The so-called taxi of tomorrow is now the cab of the today. 

Starting Tuesday, new yellow cabs hitting the streets must be Nissan mini-vans manufactured according to uniform city standards.

"I think they're fine as long as they get you where you need to go safely," one New Yorker says.

Passengers we spoke with don't seem to mind the city shift to what looks like a box on wheels.

What you'll find inside: lots of leg room and space for luggage.

"More room. If you got suitcases it's easier," says one man.

Each vehicle will also have back seat airbags, air conditioning controls and sliding windows—but it's the sliding doors the drivers like.

"I have a whole bunch of bicycle bumping into my door everyday. That problem won't be happening on the sliding door," one driver says.

More than 750 mini-vans are already on the road. Thousands will be added each year at a cost of about $30,000 each. 

Herzenberg: "What do you think of it?"

Driver: "I like it it's good."

The taxi of tomorrow was a pet project of Mayor Michael Bloomberg. The Taxi and Limousine Commission awarded the bid to Nissan valued at a billion dollars—but there was a bitter fight.

Evironmentalists tried to put the brakes on it, demanding more hybrids that use electricity.

Disability advocates complained that the new cabs would have to be converted to acommodate wheelchairs.

"And we want this issue looked at—is this the safest, best vehicle?" says one advocate.

The city eventually won in court.

Cab owners have the option of choosing models that are hybrids or wheelchair accessible.
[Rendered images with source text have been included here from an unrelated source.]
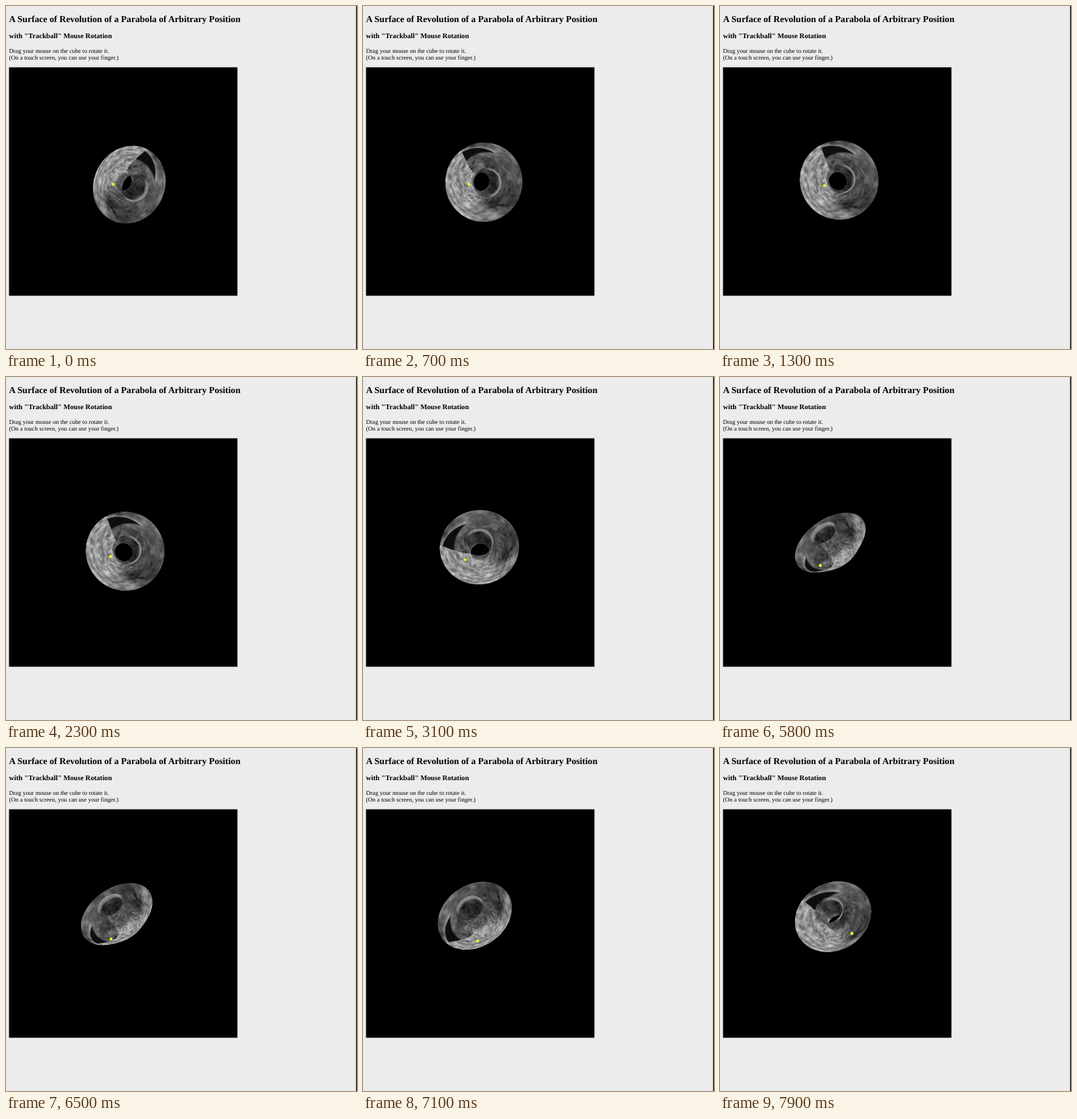
An HTML page with a canvas for the animation above (8000 ms loop, 524x512 px).

```html
<!DOCTYPE html>
<html lang="en">
<head>
<meta charset="utf-8">
<title>Surface of Revolution</title>
<style>
  html, body { margin: 0; width: 100%; height: 100%; overflow: hidden; background: #ececec; }
  svg, canvas { position: absolute; display: block; }
  svg { left: 0; top: 0; }
  canvas { left: 108px; top: 196px; width: 134px; height: 134px; }
  text { font-family: "Liberation Serif", "Times New Roman", serif; text-rendering: geometricPrecision; }
  .bold { font-weight: bold; }
</style>
</head>
<body>
<svg width="524" height="512" viewBox="0 0 524 512">
  <rect width="524" height="512" fill="#ececec"/>
  <rect x="522.7" width="1.3" height="512"/>
  <rect x="4.5" y="91.5" width="341" height="341"/>
  <text class="bold" x="4.5" y="24" font-size="13.63">A Surface of Revolution of a Parabola of Arbitrary Position</text>
  <text class="bold" x="4.5" y="48.3" font-size="10.64">with "Trackball" Mouse Rotation</text>
  <text x="4.5" y="70" font-size="9.1">Drag your mouse on the cube to rotate it.</text>
  <text x="4.5" y="80.2" font-size="9.1">(On a touch screen, you can use your finger.)</text>
</svg>
<canvas id="view" width="268" height="268"></canvas>
<svg width="524" height="512" viewBox="0 0 524 512">
  <circle id="dot" r="2.2" fill="#f2f21c"/>
</svg>
<script>
const LOOP = 8000, STEP = 100;
const SIZE = 268, SCALE = 2, LEFT = 108, TOP = 196;
const CX = 175, CY = 262;
const NU = 1200, NT = 420;

// A pose: axis direction on screen, spin in degrees, pointer position.
const pose = (ax, ay, spin, x, y) => ({ ax, ay, spin, x, y });
const first = pose(.404, .206, -63, 160, 266);
const tilted = pose(-.46, -.66, -249, 148, 279);
const drags = [
  { from: 200, to: 700, end: pose(.24, .042, -126, 158, 266) },
  { from: 700, to: 1300, end: pose(.13, -.09, -118, 156, 268) },
  { from: 2500, to: 3400, end: pose(-.146, -.478, -205, 151, 275) },
  { from: 3400, to: 3800, end: tilted },
  { from: 5400, to: 6300, end: { ...tilted, x: 152, y: 284 } },
  { from: 6300, to: 7100, end: pose(-.36, -.516, -225, 171, 288) },
  { from: 7100, to: 7900, end: pose(-.275, -.455, -147, 197, 277) }
];

const mix = (a, b, f) => a + (b - a) * f;
const clamp = (x, lo, hi) => Math.min(hi, Math.max(lo, x));
const smooth = (a, b, x) => {
  const k = clamp((x - a) / (b - a), 0, 1);
  return k * k * (3 - 2 * k);
};

function poseAt(time) {
  const now = { ...first };
  for (const { from, to, end } of drags) {
    const f = clamp((time - from) / (to - from), 0, 1);
    for (const k in now) now[k] = mix(now[k], end[k], f);
  }
  return now;
}

function hash(x, y) {
  let h = Math.imul(x, 374761393) + Math.imul(y, 668265263) | 0;
  h = Math.imul(h ^ h >>> 13, 1274126177);
  return ((h ^ h >>> 16) >>> 0) / 4294967296;
}

function noise(x, y) {
  const i = Math.floor(x), j = Math.floor(y);
  const a = smooth(0, 1, x - i), b = smooth(0, 1, y - j);
  return mix(mix(hash(i, j), hash(i + 1, j), a), mix(hash(i, j + 1), hash(i + 1, j + 1), a), b);
}

const fbm = (x, y) =>
  .55 * noise(x, y) + .28 * noise(x * 2 + 17, y * 2 + 5) + .17 * noise(x * 4 + 41, y * 4 + 9);

// Grey of the rocky skin: u runs around the axis, t along the parabola.
function skin(u, t) {
  const light = smooth(.46, .74, u);
  const warp = 1.4 * noise(u * 9, t * 7);
  const grain = fbm(u * 40 + warp, t * 34 + warp) - .5;
  const patch = fbm(u * 9 + 7, t * 6 + warp) - .5;
  let g = 84 + 62 * light + (80 + 80 * light) * grain + (120 - 60 * light) * patch;
  g *= 1 - .4 * smooth(.34, .22, t);
  // Bright lip on part of the inner tube.
  g += 85 * smooth(.05, .02, t) * smooth(.05, .15, u) * smooth(.6, .5, u);
  // Dark sliver beside the seam, with a bright limb on its outer side.
  const limb = .975 - .45 * u, inner = .82 + .5 * u;
  const shade = smooth(inner - .02, inner + .01, t) * smooth(limb, limb - .008, t);
  g = mix(g, 14, shade);
  g += 50 * smooth(limb - .006, limb + .004, t) * smooth(limb + .045, limb, t) * smooth(.2, .14, u);
  return clamp(g, 8, 225);
}

// The profile is a quadratic curve through (radius, height) points.
const bend = (a, b, c, t) => mix(mix(a, b, t), mix(b, c, t), t);
const radius = new Float32Array(NT), height = new Float32Array(NT);
for (let j = 0; j < NT; j++) {
  const t = j / (NT - 1);
  radius[j] = bend(21.5, -4.5, 59, t);
  height[j] = bend(44, -45, 22.5, t);
}

const greys = new Uint8Array(NU * NT);
for (let i = 0; i < NU; i++)
  for (let j = 0; j < NT; j++) greys[i * NT + j] = skin(i / NU, j / (NT - 1));

const ctx = document.getElementById("view").getContext("2d");
const dot = document.getElementById("dot");
const image = ctx.createImageData(SIZE, SIZE);
const pixels = new Uint32Array(image.data.buffer);
const depth = new Float32Array(SIZE * SIZE);

function drawSurface({ ax, ay, spin }) {
  const sin = Math.hypot(ax, ay) || 1e-6, cos = Math.sqrt(1 - sin * sin);
  const dx = ax / sin, dy = ay / sin;
  pixels.fill(0xff000000);
  depth.fill(-1e9);
  for (let i = 0; i < NU; i++) {
    const angle = spin * Math.PI / 180 + i / NU * 2 * Math.PI;
    const px = Math.cos(angle), py = Math.sin(angle);
    const along = px * dx + py * dy, across = py * dx - px * dy;
    for (let j = 0; j < NT; j++) {
      const r = radius[j], z = height[j];
      const a = r * along * cos + z * sin, b = r * across;
      const x = (CX + a * dx - b * dy - LEFT) * SCALE | 0;
      const y = (CY + a * dy + b * dx - TOP) * SCALE | 0;
      if (x < 0 || y < 0 || x >= SIZE || y >= SIZE) continue;
      const at = y * SIZE + x, near = z * cos - r * along * sin;
      if (near > depth[at]) {
        depth[at] = near;
        pixels[at] = 0xff000000 | greys[i * NT + j] * 0x010101;
      }
    }
  }
  ctx.putImageData(image, 0, 0);
}

const start = performance.now();
let shown = -1;
function tick() {
  const now = performance.now() - start;
  const time = Math.floor(now % LOOP / STEP) * STEP;
  if (time !== shown) {
    const p = poseAt(time);
    drawSurface(p);
    dot.setAttribute("cx", p.x);
    dot.setAttribute("cy", p.y);
    shown = time;
  }
  requestAnimationFrame(tick);
}
tick();
</script>
</body>
</html>
```
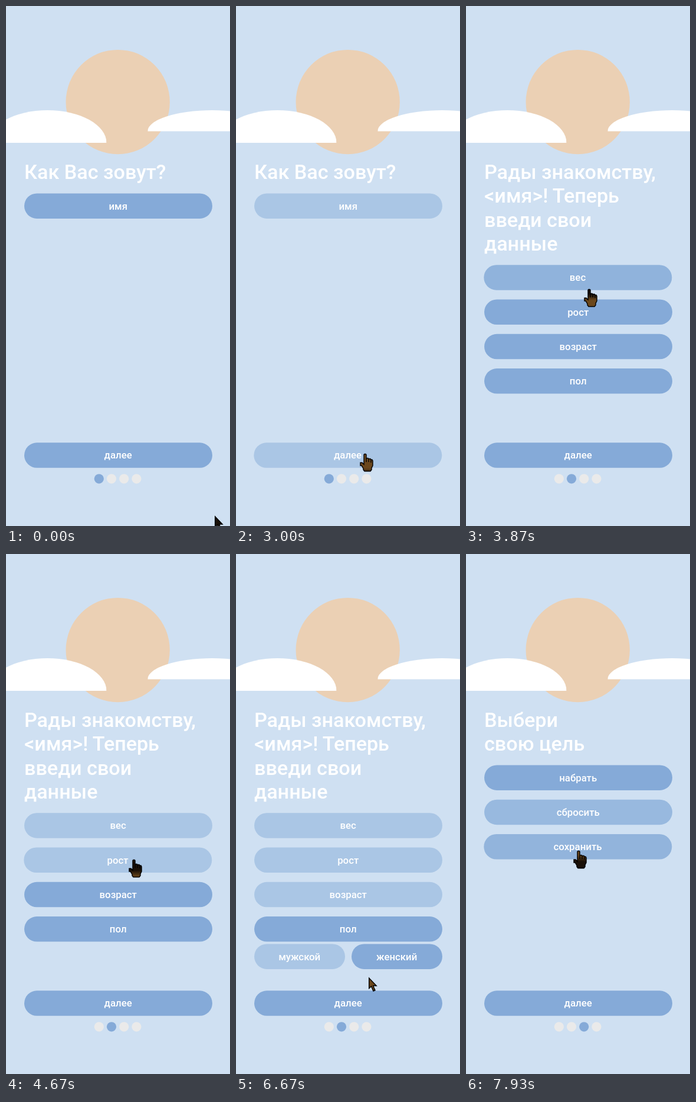
Animation, 380 px wide and 878 px high, one loop 8 s. Source, as an HTML page:

```html
<!DOCTYPE html>
<html lang="ru">
<head>
<meta charset="utf-8">
<style>
html, body { margin: 0; width: 100%; height: 100%; overflow: hidden; background: #cfe0f2; }
svg { display: block; }
text { font: 500 16.8px Roboto, sans-serif; fill: #fff; }
.title { font-size: 34.1px; }
</style>
</head>
<body>
<svg id="stage" width="380" height="878">
  <circle cx="189.7" cy="162.1" r="88.2" fill="#ebd0b4"/>
  <ellipse cx="70.3" cy="231" rx="100.2" ry="55" fill="#fff" clip-path="inset(0 0 50% 0)"/>
  <ellipse cx="350" cy="211.4" rx="109.7" ry="35.3" fill="#fff" clip-path="inset(0 0 50% 0)"/>
</svg>
<script>
const LOOP = 8000, STEP = 1000 / 15, HOLD = 130, HEIGHT = 42.5, ROW = 58.3;
const DARK = [133, 170, 216], LIGHT = [170, 198, 229];
const stage = document.getElementById('stage');

function add(parent, tag, attrs, text) {
  const el = document.createElementNS('http://www.w3.org/2000/svg', tag);
  for (const k in attrs) el.setAttribute(k, attrs[k]);
  if (text) el.textContent = text;
  parent.append(el);
  return el;
}
const set = (el, k, v) => el.setAttribute(k, v);
const clamp = u => Math.min(1, Math.max(0, u));
const smooth = u => u * u * (3 - 2 * u);
const easeOut = (t, start, dur = 300) => 1 - (1 - clamp((t - start) / dur)) ** 1.75;
const mix = (a, b, u) => a + (b - a) * u;

// Values at time t in a list of [time, ...values], resting for `hold` at each
function track(keys, t, hold = 0, ease = u => u) {
  const i = Math.max(1, keys.findIndex(k => k[0] > t));
  const [t0, ...a] = keys[i - 1], [t1, ...b] = keys[i];
  const start = t0 + Math.min(hold, (t1 - t0) / 3);
  const u = ease(clamp((t - start) / (t1 - start)));
  return a.map((v, n) => mix(v, b[n], u));
}

const titles = [
  ['Как Вас зовут?'],
  ['Рады знакомству,', '<имя>! Теперь', 'введи свои', 'данные'],
  ['Выбери', 'свою цель']
];
const pages = titles.map(lines => {
  const g = add(stage, 'g', {});
  lines.forEach((s, n) => add(g, 'text', { class: 'title', x: 31, y: 291.7 + 40.5 * n }, s));
  return g;
});

// `toggles` are the times at which a button turns light, dark, light...
const buttons = [];
function button(label, page, y, toggles = [], x = 31, w = 319) {
  const g = add(stage, 'g', {});
  const rect = add(g, 'rect', { x, y, width: w, height: HEIGHT, rx: HEIGHT / 2 });
  add(g, 'text', { x: x + w / 2 - .3, y: y + 27.1, 'text-anchor': 'middle' }, label);
  buttons.push({ g, rect, page, x, y, w, toggles });
}
const SEX = 4, ALWAYS = 3;
const rows = (page, y, list) => list.forEach(([label, ...toggles], i) =>
  button(label, page, y + ROW * i, toggles));
rows(0, 316.4, [['имя', 1560]]);
rows(1, 437.2, [['вес', 3810], ['рост', 4350], ['возраст', 4750], ['пол', 5250, 5735]]);
button('мужской', SEX, 658.4, [-300], 31, 154);
button('женский', SEX, 658.4, [-300, 6250], 196, 154);
rows(2, 356.4, [['набрать'], ['сбросить', 7450, 7840], ['сохранить', 7870]]);
button('далее', ALWAYS, 737.3, [880, 1230, 2700, 3250, 6700, 7080]);

const dotX = i => 157.8 + 21.2 * i;
const dots = [1, 2, 3, 0].map(i =>
  add(stage, 'circle', { cx: dotX(i), cy: 798.3, r: 8.1, fill: i ? '#eaeaea' : '#85aad8' }));

// Cursor with a dark band drifting over brown
const grad = add(stage, 'linearGradient', { id: 'skin', gradientUnits: 'userSpaceOnUse', x1: 0, x2: 0 });
['#6b471c', '#191008', '#191008', '#6b471c'].forEach((c, i) =>
  add(grad, 'stop', { offset: [0, .3, .7, 1][i], 'stop-color': c }));
const cursor = add(stage, 'g', { stroke: '#000', 'stroke-width': 1.4, fill: 'url(#skin)' });
const arrow = add(cursor, 'path', { d: 'M.7 1V18.5L4.5 15 8 23 11 21.7 7.6 14H13.2Z' });
const hand = add(cursor, 'path', {
  d: 'M-1 1.5L0 .5H2L3 1.5V14V7.5H6L7 8.5V14V8.5H10L11 10V15V10H13L14 12V20L12 24V27L10 29.5H0' +
     'L-2 27V25L-5 20H-7V15H-4L-1 18Z'
});

const path = [
  [0, 354, 861], [200, 173, 484], [500, 173, 484], [1070, 190, 779], [1800, 191, 336],
  [2130, 204, 267], [2950, 218, 756], [3867, 208, 478], [4130, 206, 458], [4670, 216, 516],
  [5067, 225, 570], [5533, 242, 637], [5800, 242, 637], [6230, 258, 680], [6600, 225, 715],
  [6950, 195, 756], [7133, 195, 756], [7500, 190, 432], [7933, 190, 501], [LOOP, 190, 505]
];
const band = [[0, 8], [1800, 32], [3000, 42], [3867, 1], [7133, 42], [LOOP, 24]];

function draw(t) {
  const a = easeOut(t, 3030), b = easeOut(t, 6980), sex = easeOut(t, 5735, 180);
  const alpha = [1 - a, a * (1 - b), b, 1, sex * (1 - b)];
  const [x, y] = track(path, t, HOLD, smooth);
  const pressed = t > 5720 && t < 5880;
  let over = false;

  pages.forEach((g, i) => set(g, 'opacity', alpha[i]));
  for (const btn of buttons) {
    const light = btn.toggles.reduce((sum, s, i) => sum + easeOut(t, s) * (i % 2 ? -1 : 1), 0);
    const inside = !pressed && alpha[btn.page] > .3 &&
      x > btn.x && x < btn.x + btn.w && y > btn.y && y < btn.y + HEIGHT;
    over = over || inside;
    set(btn.g, 'opacity', alpha[btn.page]);
    set(btn.g, 'transform', `translate(${inside ? -.7 : 0} 0)`);
    set(btn.rect, 'fill', `rgb(${DARK.map((d, i) => Math.round(mix(d, LIGHT[i], light)))})`);
  }

  // The active dot trades places with its neighbours
  set(dots[3], 'cx', dotX(a + b));
  set(dots[0], 'cx', dotX(1 - a));
  set(dots[1], 'cx', dotX(2 - b));

  const [c] = track(band, t);
  set(grad, 'y1', c - 18);
  set(grad, 'y2', c + 18);
  set(cursor, 'transform', `translate(${Math.round(x)} ${Math.round(y)})`);
  set(arrow, 'visibility', over ? 'hidden' : 'visible');
  set(hand, 'visibility', over ? 'visible' : 'hidden');
}

function tick() {
  const t = performance.now() % LOOP;
  draw(Math.floor((t + 5) / STEP) * STEP % LOOP);
  requestAnimationFrame(tick);
}
tick();
</script>
</body>
</html>
```
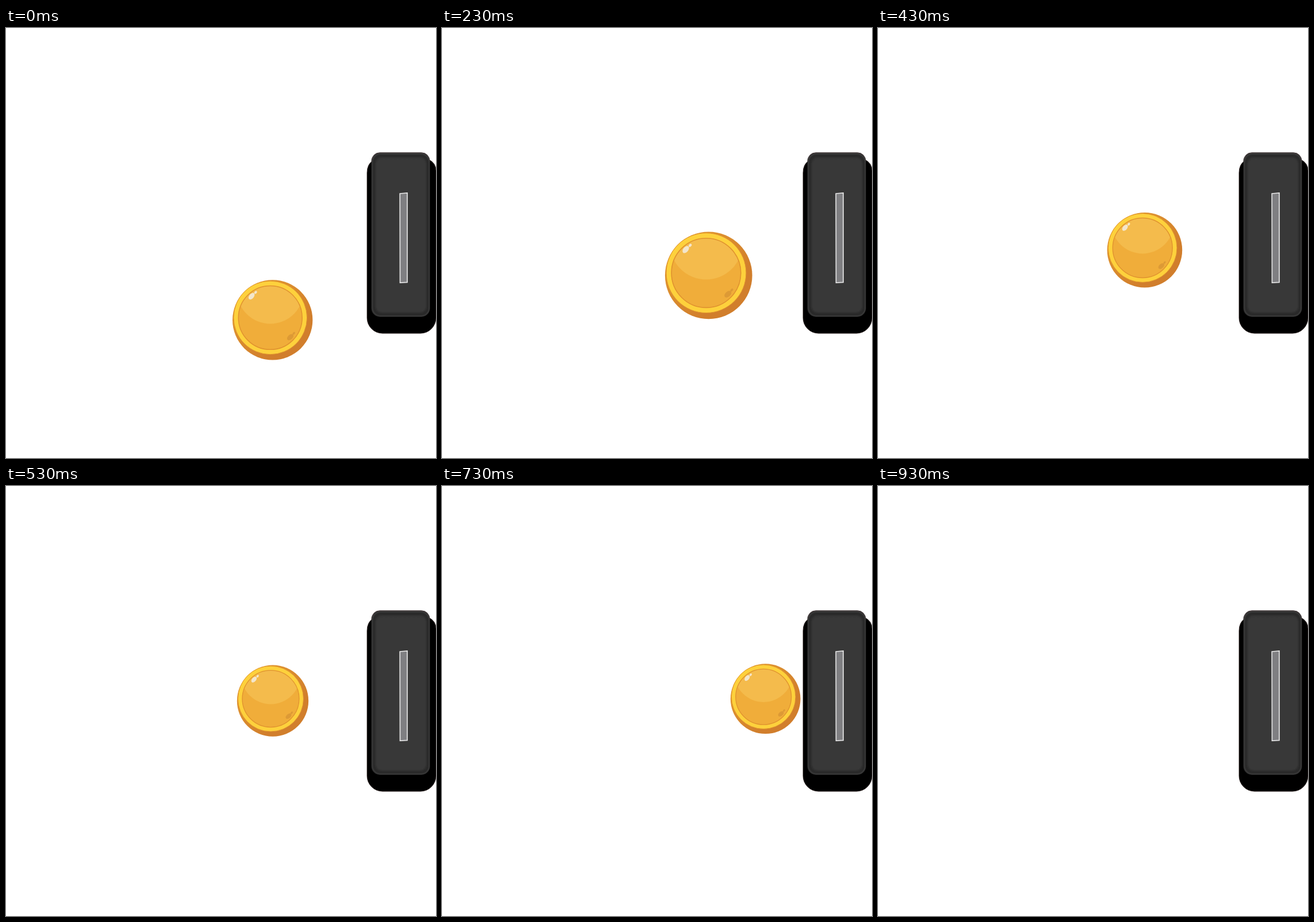
Animation of 748x748 px, one loop 1210 ms. Source, as an HTML page:

```html
<!DOCTYPE html>
<html lang="en">
<head>
<meta charset="utf-8">
<title>Coin into slot</title>
<style>
  html, body { margin: 0; width: 100%; height: 100%; overflow: hidden; background: #fff; }
  svg { display: block; width: 100vw; height: 100vh; }
</style>
</head>
<body>
<svg viewBox="0 0 748 748">
  <defs>
    <linearGradient id="panel" x2="0" y2="1">
      <stop offset="0" stop-color="#363636"/>
      <stop offset=".12" stop-color="#393939"/>
      <stop offset="1" stop-color="#373737"/>
    </linearGradient>
    <linearGradient id="rim" x2="1" y2="1">
      <stop offset=".1" stop-color="#e39a31"/>
      <stop offset=".7" stop-color="#d17e2c"/>
    </linearGradient>
    <filter id="soft" x="-10%" y="-10%" width="120%" height="120%">
      <feGaussianBlur stdDeviation="1.6"/>
    </filter>
    <clipPath id="face"><circle cx="-4.5" cy="-4.5" r="63"/></clipPath>
    <clipPath id="mouth"><rect width="694.5" height="748"/></clipPath>
  </defs>

  <g id="device">
    <path d="M638 231Q628 237 628 252V504A27 27 0 0 0 655 531.200H721A27 27 0 0 0 748 504V248Q748 235 736 229Z"
          fill="#000" stroke="#3a2c2a" stroke-opacity=".7"/>
    <rect x="635.500" y="216.500" width="102" height="286" rx="15" fill="#2a2a2a"/>
    <path d="M636.500 232Q637.500 217 651 217H722Q735.500 217 737 232" fill="none" stroke="#57494a"/>
    <rect x="637.500" y="219" width="98.500" height="282" rx="14" fill="none" stroke="#383838" stroke-width="2"/>
    <rect x="643" y="225" width="88" height="270" rx="10" fill="url(#panel)" filter="url(#soft)"/>
    <path d="M685.200 288L698 287V442.400L685.500 443.200Z" fill="#7f7f82" stroke="#e4e4e4" stroke-width="1.700"/>
  </g>

  <g clip-path="url(#mouth)">
    <g id="coin">
      <circle r="79.200" fill="url(#rim)"/>
      <circle cx="-4.5" cy="-4.5" r="72.500" fill="#fdd13c" stroke="#e0942f"/>
      <circle cx="-4.5" cy="-4.5" r="63" fill="#f0ad3a"/>
      <circle cx="-4.500" cy="-58.500" r="66" fill="#f4bb4c" clip-path="url(#face)"/>
      <circle cx="-4.5" cy="-4.5" r="63" fill="none" stroke="#e0922f" stroke-width="1.700"/>
      <g fill="#f3e6cc">
        <ellipse rx="4.600" ry="7.500" transform="translate(-41.500 -47) rotate(40)"/>
        <ellipse rx="2.300" ry="3.200" transform="translate(-33.500 -54.500) rotate(40)"/>
      </g>
      <g fill="#dd9a35">
        <ellipse rx="4.600" ry="7.500" transform="translate(35 34) rotate(48)"/>
        <ellipse rx="2" ry="3.200" transform="translate(42 26.500) rotate(40)"/>
      </g>
    </g>
  </g>
</svg>
<script>
  const LOOP = 1210, LAST = 28;
  const coin = document.getElementById('coin');

  // [step, value] keys at 30 steps per second
  const xKeys = [[0, 463.7], [16, 464], [17, 464.3], [20, 499], [24, 638], [28, 790]];
  const sizeKeys = [[0, 139], [4, 158], [5, 159.5], [10, 138.5], [16, 124], [20, 119.5], [24, 125.5], [28, 139]];

  function slope(keys, i) {
    const a = keys[Math.max(i - 1, 0)], b = keys[Math.min(i + 1, keys.length - 1)];
    return (b[1] - a[1]) / (b[0] - a[0]);
  }

  // Smooth cubic curve through the keys
  function curve(keys, k) {
    let i = 0;
    while (i < keys.length - 2 && k >= keys[i + 1][0]) i++;
    const [k0, v0] = keys[i], [k1, v1] = keys[i + 1];
    const h = k1 - k0, u = (k - k0) / h, w = 1 - u;
    return v0 * w * w * (1 + 2 * u) + v1 * u * u * (3 - 2 * u)
      + h * u * w * (slope(keys, i) * w - slope(keys, i + 1) * u);
  }

  const height = k => 370.2 + 137.7 * Math.pow(Math.max(0, 1 - k / 18), 1.68);

  function draw(now) {
    const t = now % LOOP;
    const k = Math.min(LAST, Math.floor((Math.floor(t / 10) * 3 + 1) / 10));
    coin.style.display = k < LAST ? '' : 'none';
    coin.setAttribute('transform',
      `translate(${curve(xKeys, k)} ${height(k)}) scale(${curve(sizeKeys, k) / 158})`);
  }

  let start;
  function tick(now) {
    start ??= now;
    draw(now - start);
    requestAnimationFrame(tick);
  }
  draw(0);
  requestAnimationFrame(tick);
</script>
</body>
</html>
```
Some critics say the Taxi of tomorrow might soon become the cab of yesterday because of the rapid changes forced on the industry by app-hailing services like Uber.